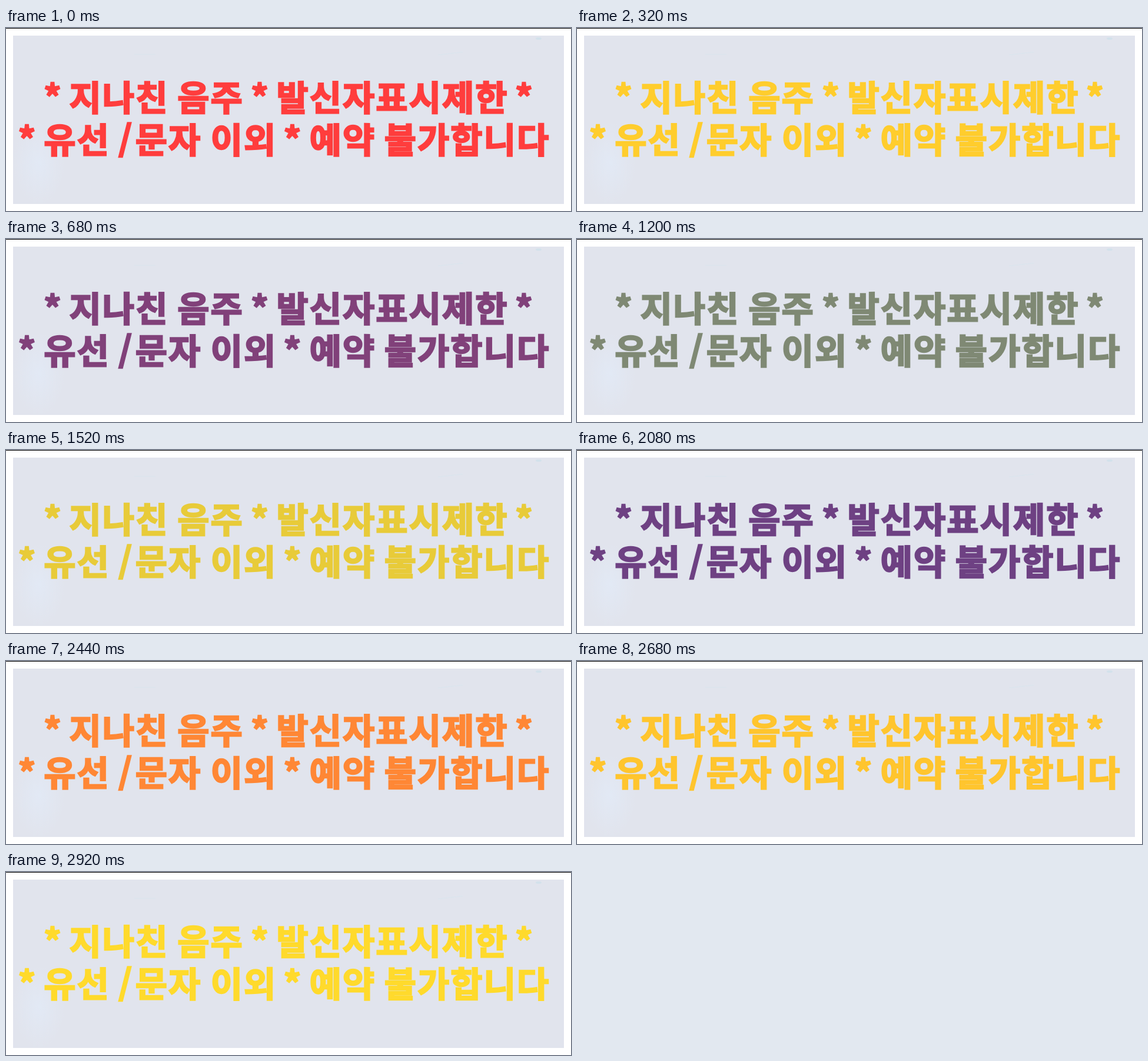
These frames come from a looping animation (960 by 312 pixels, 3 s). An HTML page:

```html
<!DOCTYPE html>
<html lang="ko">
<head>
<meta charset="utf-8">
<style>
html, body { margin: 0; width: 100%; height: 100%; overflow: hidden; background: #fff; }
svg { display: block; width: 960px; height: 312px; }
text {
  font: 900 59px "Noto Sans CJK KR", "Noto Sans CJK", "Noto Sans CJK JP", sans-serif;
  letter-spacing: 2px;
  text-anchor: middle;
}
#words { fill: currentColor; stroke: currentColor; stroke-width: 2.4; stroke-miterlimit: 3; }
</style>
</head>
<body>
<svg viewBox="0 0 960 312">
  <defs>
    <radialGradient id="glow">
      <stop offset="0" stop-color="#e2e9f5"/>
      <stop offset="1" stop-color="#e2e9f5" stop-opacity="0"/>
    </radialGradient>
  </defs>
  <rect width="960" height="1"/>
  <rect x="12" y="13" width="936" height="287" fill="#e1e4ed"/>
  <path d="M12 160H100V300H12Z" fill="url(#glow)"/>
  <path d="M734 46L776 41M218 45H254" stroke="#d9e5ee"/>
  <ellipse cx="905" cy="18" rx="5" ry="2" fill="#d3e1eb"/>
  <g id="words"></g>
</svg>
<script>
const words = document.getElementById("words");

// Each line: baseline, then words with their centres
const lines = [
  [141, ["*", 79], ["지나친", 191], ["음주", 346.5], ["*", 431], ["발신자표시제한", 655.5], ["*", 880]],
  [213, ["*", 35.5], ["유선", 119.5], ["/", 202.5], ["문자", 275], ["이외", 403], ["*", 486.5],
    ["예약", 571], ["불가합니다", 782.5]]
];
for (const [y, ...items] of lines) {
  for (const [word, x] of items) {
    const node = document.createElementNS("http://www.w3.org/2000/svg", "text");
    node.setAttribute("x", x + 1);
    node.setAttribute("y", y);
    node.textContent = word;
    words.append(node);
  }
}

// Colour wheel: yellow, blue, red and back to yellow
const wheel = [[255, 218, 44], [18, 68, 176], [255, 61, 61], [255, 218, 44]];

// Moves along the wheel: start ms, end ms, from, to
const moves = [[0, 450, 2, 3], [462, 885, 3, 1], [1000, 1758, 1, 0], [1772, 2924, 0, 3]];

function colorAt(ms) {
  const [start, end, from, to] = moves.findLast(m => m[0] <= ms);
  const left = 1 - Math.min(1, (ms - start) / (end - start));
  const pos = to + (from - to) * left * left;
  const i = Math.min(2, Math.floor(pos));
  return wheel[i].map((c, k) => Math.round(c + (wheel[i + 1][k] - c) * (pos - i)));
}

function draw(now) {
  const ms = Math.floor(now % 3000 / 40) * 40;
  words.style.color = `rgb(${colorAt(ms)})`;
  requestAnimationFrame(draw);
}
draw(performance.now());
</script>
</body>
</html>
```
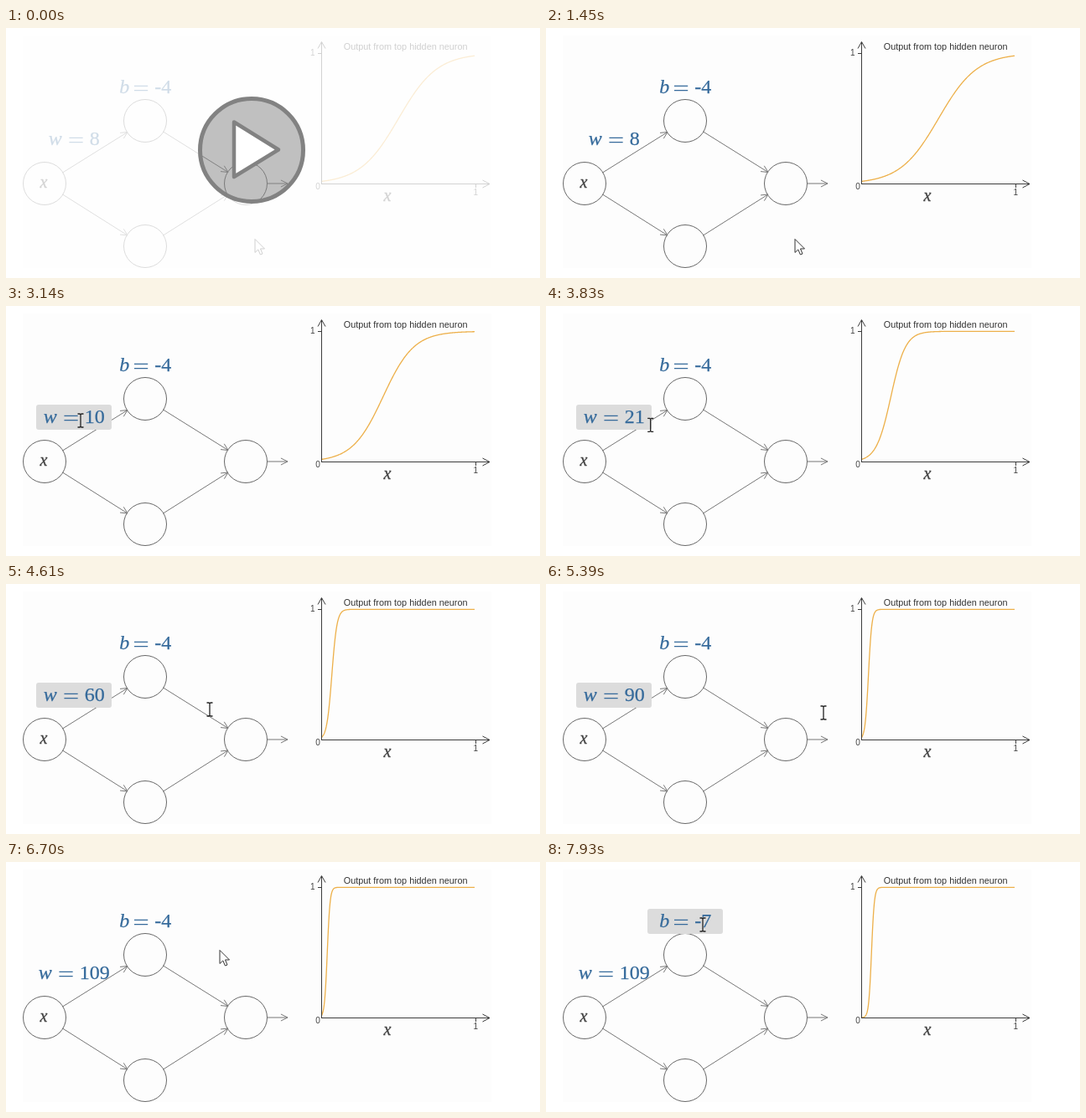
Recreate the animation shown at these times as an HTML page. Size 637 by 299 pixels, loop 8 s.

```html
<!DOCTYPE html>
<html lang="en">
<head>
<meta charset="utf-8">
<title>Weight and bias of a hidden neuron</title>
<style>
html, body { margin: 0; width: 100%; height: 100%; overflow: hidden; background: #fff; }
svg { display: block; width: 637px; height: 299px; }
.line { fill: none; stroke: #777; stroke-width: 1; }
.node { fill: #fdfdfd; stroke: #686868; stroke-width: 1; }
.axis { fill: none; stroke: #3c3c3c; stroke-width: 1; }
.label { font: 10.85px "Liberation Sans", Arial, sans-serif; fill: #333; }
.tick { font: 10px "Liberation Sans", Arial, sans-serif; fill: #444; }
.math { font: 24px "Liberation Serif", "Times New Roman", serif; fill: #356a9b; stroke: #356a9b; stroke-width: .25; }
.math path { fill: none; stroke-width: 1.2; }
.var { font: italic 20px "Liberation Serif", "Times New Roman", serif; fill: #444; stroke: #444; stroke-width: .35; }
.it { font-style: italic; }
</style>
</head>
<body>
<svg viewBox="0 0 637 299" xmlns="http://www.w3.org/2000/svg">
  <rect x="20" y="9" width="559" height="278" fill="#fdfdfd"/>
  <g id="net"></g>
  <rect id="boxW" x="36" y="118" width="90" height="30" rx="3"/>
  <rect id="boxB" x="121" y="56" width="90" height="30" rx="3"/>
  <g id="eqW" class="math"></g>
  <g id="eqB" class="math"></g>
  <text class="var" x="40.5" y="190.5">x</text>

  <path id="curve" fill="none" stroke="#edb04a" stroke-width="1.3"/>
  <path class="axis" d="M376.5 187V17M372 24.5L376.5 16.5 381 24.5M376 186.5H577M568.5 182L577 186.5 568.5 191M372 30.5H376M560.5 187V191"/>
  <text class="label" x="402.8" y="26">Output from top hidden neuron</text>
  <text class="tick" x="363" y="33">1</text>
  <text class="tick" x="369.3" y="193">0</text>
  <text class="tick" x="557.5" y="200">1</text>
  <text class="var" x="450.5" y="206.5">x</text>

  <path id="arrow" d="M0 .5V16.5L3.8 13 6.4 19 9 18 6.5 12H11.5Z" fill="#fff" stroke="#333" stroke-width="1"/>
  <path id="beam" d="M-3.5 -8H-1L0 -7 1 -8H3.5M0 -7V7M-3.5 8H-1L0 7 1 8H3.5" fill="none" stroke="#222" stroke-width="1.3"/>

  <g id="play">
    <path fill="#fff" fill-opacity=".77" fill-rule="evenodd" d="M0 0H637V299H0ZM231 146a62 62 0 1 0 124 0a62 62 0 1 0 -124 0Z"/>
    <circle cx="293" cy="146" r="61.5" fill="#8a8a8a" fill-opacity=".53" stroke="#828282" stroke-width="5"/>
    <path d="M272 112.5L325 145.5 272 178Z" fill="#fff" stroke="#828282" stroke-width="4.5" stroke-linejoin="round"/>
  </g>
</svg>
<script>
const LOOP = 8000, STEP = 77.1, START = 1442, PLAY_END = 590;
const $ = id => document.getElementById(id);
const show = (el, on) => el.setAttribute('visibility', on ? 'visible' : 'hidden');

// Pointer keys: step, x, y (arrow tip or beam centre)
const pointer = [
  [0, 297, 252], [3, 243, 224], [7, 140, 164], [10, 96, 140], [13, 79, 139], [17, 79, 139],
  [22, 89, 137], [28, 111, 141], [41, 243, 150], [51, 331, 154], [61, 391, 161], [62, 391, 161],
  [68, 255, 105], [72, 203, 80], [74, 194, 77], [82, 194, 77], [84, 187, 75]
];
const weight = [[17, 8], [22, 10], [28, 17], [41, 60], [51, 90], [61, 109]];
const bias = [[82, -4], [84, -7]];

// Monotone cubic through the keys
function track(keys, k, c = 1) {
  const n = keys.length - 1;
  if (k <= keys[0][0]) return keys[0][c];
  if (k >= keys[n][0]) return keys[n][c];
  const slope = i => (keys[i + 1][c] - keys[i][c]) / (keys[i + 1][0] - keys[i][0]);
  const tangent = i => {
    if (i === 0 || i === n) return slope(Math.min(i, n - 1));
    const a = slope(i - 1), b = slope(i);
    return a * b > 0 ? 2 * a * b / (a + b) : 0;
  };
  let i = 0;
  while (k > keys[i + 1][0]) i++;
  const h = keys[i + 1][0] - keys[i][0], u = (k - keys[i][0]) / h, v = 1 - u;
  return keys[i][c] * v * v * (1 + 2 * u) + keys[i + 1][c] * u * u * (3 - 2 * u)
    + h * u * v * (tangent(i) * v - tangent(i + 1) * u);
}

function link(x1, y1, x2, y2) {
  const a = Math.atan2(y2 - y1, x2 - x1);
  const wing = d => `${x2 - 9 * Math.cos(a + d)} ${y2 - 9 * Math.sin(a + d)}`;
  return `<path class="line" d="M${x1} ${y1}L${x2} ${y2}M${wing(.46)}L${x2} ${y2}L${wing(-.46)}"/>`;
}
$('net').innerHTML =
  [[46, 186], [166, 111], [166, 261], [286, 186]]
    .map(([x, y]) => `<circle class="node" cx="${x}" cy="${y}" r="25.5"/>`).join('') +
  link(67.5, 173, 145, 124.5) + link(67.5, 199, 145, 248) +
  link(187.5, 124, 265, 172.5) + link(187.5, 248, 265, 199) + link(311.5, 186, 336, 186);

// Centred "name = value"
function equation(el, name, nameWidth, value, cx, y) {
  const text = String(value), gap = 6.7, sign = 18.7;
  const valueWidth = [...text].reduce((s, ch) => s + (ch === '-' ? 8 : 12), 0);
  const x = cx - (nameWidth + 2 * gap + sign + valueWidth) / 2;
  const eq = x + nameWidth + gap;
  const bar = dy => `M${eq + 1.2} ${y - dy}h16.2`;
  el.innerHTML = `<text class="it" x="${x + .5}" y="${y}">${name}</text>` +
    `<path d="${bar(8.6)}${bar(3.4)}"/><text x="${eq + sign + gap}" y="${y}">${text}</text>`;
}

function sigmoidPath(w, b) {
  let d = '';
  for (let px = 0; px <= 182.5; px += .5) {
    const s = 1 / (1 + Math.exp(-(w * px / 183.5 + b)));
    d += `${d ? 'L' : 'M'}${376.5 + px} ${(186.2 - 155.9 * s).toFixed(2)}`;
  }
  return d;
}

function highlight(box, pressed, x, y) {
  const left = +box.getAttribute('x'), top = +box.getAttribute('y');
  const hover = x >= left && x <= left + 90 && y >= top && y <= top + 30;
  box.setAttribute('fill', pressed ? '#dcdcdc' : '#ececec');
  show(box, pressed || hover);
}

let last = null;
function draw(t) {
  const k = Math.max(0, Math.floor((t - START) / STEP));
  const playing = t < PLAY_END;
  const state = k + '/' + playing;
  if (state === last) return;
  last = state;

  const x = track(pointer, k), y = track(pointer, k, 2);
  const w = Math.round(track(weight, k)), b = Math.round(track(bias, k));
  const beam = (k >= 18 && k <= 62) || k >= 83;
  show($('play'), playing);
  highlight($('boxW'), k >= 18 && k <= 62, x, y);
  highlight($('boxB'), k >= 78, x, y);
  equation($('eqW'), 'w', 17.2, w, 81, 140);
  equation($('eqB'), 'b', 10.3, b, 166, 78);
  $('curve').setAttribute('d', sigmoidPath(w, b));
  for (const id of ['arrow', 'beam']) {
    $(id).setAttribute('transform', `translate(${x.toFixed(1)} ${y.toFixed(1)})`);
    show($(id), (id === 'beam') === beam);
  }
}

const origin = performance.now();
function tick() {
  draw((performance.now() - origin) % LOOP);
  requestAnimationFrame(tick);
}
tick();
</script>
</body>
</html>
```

+-------+

EXERCISE AIM: When a line of the records holds the word "wheel", copy that line.

RESULT OF THE EXERCISE:
// Colour wheel: yellow, blue, red and back to yellow
const wheel = [[255, 218, 44], [18, 68, 176], [255, 61, 61], [255, 218, 44]];
// Moves along the wheel: start ms, end ms, from, to
  return wheel[i].map((c, k) => Math.round(c + (wheel[i + 1][k] - c) * (pos - i)));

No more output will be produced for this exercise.